:: Exercise details ::
Go through the listing and pick out each line with the word "circle" in it.

:: Provided material ::
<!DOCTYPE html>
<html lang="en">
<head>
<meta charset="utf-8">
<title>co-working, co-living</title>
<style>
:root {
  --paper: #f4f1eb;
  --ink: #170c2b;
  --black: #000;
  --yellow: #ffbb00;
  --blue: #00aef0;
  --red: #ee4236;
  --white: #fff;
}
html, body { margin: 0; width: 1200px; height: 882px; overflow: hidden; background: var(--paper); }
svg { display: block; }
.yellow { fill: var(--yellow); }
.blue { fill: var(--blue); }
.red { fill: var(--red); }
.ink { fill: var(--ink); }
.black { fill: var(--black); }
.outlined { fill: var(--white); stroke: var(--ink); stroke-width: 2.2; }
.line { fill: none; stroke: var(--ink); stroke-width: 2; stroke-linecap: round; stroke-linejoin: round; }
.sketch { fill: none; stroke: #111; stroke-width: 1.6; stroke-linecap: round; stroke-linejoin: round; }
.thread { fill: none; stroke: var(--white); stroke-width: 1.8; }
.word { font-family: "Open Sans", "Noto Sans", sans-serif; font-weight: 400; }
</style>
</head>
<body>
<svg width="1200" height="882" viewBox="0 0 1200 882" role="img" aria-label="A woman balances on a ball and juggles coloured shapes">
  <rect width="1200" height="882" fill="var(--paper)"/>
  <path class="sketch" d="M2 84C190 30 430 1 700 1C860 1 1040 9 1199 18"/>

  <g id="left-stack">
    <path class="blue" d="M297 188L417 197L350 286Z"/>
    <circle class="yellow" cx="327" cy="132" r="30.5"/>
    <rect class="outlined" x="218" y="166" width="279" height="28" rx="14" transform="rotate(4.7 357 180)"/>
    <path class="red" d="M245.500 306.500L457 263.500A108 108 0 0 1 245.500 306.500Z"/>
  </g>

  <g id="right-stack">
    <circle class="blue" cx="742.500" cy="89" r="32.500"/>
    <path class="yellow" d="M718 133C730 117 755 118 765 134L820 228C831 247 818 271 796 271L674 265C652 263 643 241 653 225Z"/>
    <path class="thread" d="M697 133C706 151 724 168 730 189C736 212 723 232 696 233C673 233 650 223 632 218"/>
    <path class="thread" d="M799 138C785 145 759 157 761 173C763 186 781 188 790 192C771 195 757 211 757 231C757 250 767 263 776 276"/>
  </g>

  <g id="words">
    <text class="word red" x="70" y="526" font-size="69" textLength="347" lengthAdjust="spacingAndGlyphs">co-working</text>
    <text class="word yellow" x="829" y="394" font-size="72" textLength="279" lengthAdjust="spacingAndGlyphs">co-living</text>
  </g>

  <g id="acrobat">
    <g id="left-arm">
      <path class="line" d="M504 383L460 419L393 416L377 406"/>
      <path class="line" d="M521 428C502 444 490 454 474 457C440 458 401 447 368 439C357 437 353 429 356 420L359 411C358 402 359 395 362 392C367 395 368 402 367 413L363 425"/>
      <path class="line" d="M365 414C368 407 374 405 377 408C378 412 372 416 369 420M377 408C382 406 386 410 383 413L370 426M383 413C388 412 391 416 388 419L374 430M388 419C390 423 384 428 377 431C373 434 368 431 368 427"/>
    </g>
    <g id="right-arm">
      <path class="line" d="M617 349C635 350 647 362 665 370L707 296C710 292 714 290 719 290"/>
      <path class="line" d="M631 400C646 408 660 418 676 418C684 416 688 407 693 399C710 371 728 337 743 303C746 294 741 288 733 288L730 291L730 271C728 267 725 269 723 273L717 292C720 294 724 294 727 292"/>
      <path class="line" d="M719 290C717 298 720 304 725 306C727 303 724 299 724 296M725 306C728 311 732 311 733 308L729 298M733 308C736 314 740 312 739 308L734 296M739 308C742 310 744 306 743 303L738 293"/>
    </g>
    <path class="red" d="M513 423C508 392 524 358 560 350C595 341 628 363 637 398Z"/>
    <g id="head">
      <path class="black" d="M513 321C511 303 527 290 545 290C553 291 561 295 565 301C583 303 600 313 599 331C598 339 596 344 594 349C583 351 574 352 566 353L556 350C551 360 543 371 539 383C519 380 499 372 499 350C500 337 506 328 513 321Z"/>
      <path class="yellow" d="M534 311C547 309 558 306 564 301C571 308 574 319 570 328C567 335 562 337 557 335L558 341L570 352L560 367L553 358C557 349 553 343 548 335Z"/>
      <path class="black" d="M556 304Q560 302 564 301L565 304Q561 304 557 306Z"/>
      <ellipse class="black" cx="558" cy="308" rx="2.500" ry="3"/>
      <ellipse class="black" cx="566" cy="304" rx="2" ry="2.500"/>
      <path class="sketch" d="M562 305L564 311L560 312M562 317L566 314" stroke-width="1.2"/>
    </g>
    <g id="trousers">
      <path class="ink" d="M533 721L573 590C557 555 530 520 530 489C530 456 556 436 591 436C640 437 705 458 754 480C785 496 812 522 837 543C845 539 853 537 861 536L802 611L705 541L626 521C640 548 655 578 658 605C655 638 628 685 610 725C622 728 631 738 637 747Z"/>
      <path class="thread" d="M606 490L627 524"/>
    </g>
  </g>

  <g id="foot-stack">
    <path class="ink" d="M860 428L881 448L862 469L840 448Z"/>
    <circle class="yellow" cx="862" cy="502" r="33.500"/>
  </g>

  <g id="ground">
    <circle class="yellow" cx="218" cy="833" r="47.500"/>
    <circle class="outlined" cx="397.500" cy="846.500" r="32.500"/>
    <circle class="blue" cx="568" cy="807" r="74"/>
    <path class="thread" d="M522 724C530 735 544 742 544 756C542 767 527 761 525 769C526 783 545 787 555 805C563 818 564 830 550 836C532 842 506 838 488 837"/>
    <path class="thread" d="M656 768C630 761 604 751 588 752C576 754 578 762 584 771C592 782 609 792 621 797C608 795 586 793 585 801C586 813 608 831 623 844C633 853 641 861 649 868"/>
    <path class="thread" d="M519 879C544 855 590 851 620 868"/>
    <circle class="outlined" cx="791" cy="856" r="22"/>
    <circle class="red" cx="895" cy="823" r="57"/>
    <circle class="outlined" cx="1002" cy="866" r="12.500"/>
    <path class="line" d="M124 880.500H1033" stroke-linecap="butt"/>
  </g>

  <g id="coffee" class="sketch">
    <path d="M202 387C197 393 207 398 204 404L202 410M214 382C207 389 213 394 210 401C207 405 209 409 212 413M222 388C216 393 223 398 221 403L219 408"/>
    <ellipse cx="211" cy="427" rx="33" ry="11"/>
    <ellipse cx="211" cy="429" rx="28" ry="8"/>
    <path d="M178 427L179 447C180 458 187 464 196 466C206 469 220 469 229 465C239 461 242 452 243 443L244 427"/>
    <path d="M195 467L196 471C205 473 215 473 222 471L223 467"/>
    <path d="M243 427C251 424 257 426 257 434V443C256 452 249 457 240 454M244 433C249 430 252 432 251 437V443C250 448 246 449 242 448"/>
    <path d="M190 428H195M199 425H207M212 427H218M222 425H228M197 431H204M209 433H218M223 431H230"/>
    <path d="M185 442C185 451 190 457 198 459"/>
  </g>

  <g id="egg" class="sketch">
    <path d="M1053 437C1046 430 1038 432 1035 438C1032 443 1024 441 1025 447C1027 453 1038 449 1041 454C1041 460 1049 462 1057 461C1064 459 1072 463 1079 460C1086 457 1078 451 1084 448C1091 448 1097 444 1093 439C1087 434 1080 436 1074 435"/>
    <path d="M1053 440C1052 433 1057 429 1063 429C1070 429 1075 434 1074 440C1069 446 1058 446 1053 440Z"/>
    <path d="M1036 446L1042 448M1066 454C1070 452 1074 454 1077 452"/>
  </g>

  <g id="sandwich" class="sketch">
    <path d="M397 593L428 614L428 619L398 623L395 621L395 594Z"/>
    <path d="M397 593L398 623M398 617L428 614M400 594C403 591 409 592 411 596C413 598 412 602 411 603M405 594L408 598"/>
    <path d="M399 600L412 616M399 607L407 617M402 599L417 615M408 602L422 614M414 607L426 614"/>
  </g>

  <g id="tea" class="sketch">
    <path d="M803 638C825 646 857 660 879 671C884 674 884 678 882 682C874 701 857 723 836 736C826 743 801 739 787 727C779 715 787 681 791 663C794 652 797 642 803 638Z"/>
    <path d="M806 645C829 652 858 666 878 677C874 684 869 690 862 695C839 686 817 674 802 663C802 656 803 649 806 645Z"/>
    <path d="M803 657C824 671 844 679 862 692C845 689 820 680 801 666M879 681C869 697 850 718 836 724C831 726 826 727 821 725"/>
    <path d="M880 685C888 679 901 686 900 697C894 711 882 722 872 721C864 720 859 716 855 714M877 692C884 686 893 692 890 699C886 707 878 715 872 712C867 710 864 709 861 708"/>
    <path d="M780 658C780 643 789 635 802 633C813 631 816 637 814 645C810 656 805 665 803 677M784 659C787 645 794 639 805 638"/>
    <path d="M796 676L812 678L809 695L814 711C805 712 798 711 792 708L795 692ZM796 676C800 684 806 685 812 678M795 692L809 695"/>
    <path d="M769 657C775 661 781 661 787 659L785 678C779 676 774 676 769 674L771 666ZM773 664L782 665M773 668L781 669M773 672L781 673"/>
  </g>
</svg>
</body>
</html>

:: Exercise response ::
    <circle class="yellow" cx="327" cy="132" r="30.5"/>
    <circle class="blue" cx="742.500" cy="89" r="32.500"/>
    <circle class="yellow" cx="862" cy="502" r="33.500"/>
    <circle class="yellow" cx="218" cy="833" r="47.500"/>
    <circle class="outlined" cx="397.500" cy="846.500" r="32.500"/>
    <circle class="blue" cx="568" cy="807" r="74"/>
    <circle class="outlined" cx="791" cy="856" r="22"/>
    <circle class="red" cx="895" cy="823" r="57"/>
    <circle class="outlined" cx="1002" cy="866" r="12.500"/>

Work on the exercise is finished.